  • Provides distributed Java todaySince DCOM is language neutral, Java applets can communicate directly with each other (and any other ActiveX component, regardless of authoring language) via DCOM over the Internet.

  • Evolutionary technologyIn addition to Java support, DCOM enables components written in other languages, including C, COBOL, Basic, and Pascal, to communicate over the Internet, providing a growth path for existing applications to support Web technology.

  • Common components for the browser and Web serverSince ActiveX components can be embedded into browser-based applications, DCOM enables a rich application infrastructure for distributed Internet applications that leverage the latest browser technology.

  • SecurityDCOM integrates Internet certificate-based security with an even richer level of Windows NT-based security, combining the best of both worlds.

  • Standards-basedDCOM is based on the Open Group DCE RPC, an open and widely-deployed communications technology. The DCOM wire protocol extensions have been submitted as an Internet draft and can be downloaded at <http://ds.internic.net/Internet-drafts/draft-brown-dcom-v1-spec-00.txt>.

Components and the Enterprise

As distributed applications built from simple components and Internet protocols emerge, a new set of "Enterprise" platform services for component applications will be required.

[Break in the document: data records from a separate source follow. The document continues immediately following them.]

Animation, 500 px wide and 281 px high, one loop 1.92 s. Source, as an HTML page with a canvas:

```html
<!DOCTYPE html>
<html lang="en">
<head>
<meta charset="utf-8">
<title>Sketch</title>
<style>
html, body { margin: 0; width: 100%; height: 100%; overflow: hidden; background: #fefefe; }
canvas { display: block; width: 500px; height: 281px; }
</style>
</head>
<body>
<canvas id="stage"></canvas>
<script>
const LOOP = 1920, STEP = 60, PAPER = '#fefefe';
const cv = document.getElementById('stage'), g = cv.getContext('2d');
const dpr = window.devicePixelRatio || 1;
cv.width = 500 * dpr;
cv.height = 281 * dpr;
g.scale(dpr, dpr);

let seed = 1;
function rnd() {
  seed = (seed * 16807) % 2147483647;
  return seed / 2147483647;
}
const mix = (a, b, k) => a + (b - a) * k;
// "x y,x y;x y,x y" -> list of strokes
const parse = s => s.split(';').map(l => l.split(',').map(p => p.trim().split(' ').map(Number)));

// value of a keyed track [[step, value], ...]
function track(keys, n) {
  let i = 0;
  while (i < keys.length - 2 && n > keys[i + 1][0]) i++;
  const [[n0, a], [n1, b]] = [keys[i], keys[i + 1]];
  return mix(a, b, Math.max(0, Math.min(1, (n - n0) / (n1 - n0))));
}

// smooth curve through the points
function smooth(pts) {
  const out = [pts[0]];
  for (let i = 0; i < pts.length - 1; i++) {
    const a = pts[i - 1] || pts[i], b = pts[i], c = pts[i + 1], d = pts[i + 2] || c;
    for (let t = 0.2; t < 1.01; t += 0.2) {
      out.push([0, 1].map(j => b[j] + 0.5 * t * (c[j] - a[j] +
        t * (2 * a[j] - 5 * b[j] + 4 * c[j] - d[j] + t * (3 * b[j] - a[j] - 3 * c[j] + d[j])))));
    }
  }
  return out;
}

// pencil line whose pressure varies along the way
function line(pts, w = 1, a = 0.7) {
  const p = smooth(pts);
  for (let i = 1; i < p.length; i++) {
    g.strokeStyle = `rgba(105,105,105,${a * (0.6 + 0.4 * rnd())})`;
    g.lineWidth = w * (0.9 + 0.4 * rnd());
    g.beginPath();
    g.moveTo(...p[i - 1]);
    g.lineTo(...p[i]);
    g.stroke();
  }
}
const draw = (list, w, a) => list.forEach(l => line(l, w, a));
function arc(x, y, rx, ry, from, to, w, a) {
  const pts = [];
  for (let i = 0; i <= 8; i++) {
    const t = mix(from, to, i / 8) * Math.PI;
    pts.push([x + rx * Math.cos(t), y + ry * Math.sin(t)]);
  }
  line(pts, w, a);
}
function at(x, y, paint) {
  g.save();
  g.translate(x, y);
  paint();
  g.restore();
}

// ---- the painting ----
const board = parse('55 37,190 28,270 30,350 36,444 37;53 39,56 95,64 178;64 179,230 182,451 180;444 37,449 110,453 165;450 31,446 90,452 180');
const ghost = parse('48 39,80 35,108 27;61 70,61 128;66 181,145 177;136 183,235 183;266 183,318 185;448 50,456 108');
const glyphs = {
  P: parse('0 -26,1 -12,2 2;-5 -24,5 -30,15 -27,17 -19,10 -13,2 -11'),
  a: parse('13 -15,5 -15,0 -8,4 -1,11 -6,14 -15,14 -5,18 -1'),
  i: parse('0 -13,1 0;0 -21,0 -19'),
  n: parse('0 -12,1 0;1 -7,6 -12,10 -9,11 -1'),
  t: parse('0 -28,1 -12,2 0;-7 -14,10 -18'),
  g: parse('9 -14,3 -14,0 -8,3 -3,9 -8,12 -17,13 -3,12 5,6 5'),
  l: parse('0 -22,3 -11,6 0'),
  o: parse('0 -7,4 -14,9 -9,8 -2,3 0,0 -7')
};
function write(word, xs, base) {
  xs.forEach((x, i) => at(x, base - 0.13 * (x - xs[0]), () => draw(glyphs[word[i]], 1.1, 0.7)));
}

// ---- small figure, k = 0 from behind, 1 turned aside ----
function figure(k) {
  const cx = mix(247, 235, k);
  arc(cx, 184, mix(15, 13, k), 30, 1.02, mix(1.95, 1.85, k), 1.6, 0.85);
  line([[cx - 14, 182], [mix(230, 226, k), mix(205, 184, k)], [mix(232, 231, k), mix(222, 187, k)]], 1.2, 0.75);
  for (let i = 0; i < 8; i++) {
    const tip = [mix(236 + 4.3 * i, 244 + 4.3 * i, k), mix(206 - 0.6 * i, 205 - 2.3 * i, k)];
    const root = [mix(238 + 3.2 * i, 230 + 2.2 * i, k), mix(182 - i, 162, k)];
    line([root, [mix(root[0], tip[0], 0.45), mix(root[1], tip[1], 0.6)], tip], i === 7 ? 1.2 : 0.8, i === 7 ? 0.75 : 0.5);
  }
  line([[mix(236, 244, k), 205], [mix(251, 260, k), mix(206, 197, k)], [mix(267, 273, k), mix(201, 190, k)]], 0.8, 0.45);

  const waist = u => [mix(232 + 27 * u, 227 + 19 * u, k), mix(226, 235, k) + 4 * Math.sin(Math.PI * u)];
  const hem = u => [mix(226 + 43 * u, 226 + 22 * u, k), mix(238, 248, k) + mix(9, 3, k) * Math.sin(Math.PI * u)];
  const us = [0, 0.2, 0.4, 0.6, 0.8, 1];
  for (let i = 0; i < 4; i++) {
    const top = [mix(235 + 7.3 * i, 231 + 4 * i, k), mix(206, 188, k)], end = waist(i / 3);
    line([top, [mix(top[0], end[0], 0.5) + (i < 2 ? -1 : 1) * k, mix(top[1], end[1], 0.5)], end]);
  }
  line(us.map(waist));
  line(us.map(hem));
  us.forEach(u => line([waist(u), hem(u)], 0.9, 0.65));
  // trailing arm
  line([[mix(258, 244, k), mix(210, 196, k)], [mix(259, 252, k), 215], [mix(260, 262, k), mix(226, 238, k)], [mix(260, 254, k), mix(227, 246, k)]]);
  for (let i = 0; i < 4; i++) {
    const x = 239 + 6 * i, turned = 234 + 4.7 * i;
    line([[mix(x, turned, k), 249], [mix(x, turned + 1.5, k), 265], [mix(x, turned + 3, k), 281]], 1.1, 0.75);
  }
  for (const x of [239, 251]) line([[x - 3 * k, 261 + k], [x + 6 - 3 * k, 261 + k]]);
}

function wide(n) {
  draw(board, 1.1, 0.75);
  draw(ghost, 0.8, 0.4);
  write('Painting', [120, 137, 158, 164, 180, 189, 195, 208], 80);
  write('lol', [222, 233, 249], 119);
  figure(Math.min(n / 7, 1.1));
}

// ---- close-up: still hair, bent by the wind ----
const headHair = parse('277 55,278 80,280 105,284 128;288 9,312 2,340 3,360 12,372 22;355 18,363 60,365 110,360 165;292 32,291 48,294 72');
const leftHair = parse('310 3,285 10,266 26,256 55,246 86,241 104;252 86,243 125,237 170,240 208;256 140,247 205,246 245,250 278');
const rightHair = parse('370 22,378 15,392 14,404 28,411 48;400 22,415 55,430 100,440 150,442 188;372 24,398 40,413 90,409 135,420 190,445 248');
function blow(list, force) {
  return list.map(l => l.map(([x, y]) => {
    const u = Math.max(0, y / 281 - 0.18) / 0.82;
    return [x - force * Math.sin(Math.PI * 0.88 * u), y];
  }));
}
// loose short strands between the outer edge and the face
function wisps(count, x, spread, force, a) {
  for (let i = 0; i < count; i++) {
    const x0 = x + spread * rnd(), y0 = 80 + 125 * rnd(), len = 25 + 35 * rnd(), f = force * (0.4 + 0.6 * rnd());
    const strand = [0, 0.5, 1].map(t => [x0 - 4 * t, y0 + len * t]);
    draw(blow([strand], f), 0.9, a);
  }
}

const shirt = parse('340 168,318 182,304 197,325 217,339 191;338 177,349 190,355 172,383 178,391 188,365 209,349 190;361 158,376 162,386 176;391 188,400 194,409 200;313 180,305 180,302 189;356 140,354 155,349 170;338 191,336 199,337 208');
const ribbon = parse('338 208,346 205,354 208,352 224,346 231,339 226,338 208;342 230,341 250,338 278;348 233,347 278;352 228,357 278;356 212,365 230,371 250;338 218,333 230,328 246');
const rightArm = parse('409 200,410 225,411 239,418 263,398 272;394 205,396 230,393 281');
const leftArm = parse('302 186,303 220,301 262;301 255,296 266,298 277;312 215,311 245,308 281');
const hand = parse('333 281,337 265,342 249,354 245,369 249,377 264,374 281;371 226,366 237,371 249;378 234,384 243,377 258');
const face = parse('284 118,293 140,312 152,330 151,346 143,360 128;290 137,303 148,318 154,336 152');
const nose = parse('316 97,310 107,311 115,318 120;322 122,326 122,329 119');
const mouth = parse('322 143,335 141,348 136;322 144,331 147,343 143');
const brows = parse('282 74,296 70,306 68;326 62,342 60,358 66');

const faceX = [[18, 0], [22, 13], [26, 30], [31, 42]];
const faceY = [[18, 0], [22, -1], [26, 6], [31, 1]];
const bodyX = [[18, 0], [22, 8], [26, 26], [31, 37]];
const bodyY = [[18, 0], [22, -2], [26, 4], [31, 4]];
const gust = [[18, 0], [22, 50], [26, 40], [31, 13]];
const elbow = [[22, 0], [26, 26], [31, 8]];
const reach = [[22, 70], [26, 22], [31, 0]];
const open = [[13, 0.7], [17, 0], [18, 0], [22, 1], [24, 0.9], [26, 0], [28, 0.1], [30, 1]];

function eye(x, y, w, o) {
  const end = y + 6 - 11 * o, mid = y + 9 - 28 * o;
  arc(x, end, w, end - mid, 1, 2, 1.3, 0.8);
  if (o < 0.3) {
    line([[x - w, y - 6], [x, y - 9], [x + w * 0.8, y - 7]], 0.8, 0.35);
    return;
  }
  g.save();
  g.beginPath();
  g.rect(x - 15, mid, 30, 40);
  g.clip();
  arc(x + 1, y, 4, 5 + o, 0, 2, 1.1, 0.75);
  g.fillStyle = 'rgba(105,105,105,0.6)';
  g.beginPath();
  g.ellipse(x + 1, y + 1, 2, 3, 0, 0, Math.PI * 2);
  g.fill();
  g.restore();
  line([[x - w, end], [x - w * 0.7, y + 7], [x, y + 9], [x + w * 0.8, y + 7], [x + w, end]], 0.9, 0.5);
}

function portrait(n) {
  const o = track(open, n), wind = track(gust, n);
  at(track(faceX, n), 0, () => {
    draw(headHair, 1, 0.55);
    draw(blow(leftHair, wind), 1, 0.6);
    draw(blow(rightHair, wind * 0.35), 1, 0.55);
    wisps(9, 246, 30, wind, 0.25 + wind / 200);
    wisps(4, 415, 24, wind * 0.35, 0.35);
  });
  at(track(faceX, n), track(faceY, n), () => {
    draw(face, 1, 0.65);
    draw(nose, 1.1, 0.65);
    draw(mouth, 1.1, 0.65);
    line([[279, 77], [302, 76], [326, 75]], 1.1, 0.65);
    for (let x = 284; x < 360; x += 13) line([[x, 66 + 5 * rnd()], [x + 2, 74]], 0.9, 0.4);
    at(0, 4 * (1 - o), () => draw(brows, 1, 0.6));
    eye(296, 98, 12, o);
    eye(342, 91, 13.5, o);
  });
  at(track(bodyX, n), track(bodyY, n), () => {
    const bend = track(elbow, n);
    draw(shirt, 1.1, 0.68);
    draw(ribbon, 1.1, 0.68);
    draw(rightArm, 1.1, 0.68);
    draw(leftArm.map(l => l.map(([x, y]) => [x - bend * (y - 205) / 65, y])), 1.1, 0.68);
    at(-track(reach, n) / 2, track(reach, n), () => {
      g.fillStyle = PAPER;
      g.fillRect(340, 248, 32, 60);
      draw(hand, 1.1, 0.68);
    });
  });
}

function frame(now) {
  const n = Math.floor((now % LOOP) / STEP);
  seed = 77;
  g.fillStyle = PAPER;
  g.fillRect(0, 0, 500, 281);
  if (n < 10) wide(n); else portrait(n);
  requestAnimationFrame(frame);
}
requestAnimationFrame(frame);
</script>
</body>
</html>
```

A key goal of any component software architecture is to separate business logic, for example, how a tax component calculates tax rates, from execution logic, for example, whether the tax component runs in a browser or on a multiprocessor server. DCOM extends this separation even further, because the same components can communicate with each other across processes in a single machine or across the Internet via HTTP.

However, components by themselves do not solve all of the issues of enterprise application complexity.

For example, a business wants to rapidly build and deploy a customer order entry application that involves five different areas of functionalitytax calculation, customer credit verification, inventory management, warranty update, and order entry. The application is built from five separate components and operates on a Web server with access via a browser. How does the developer handle exceptions? System failures? Network outages? Peaks in performance load?

It defeats the two main goals of component-based development, fast time-to-market and lower development costs, if companies are forced to "hand-code" into their component applications the mission critical services that are required for online production systems.

To address the enterprise requirements for a distributed component architecture, without sacrificing rapid development and cost effectiveness, Microsoft is integrating DCOM into the ActiveX Server, a series of technology services that speed deployment of component-based applications across the Internet and corporate intranets. Some of the ActiveX Server Framework services include:

  • TransactionsTraditional rollback and recovery for component-based applications in the event of system failure

  • QueuingThe integration of component communication with reliable store-and-forward queues, which enables component applications to operate on networks that are occasionally unavailable

  • Server scriptingThe easy integration of component applications on the server with HTML-based Internet applications

  • Legacy accessThe integration of component applications with legacy production systems, including mainframe systems running CICS and IMS

The ActiveX Server technologies will be built using publicly available Internet protocols and will begin to appear in 1996.

DCOM Availability

  • DCOM will first ship with Windows NT Server 4.0 and Windows NT Workstation 4.0 in the summer of 1996.

  • DCOM for Windows 95 will be available for download on the Internet in Q3 1996.

  • DCOM for the Macintosh will be available for download on the Internet in Q1 1997.

  • DCOM for Solaris will be available for download on the Internet in Q4 1996.

Additional implementations of DCOM on other Internet and Enterprise platforms will be available in Q1 1997.

For more information

For the latest information on Windows NT Server, check out our World Wide Web site at http://www.microsoft.com/backoffice or the Windows NT Server Forum at the Microsoft Network (GO WORD: MSNTS).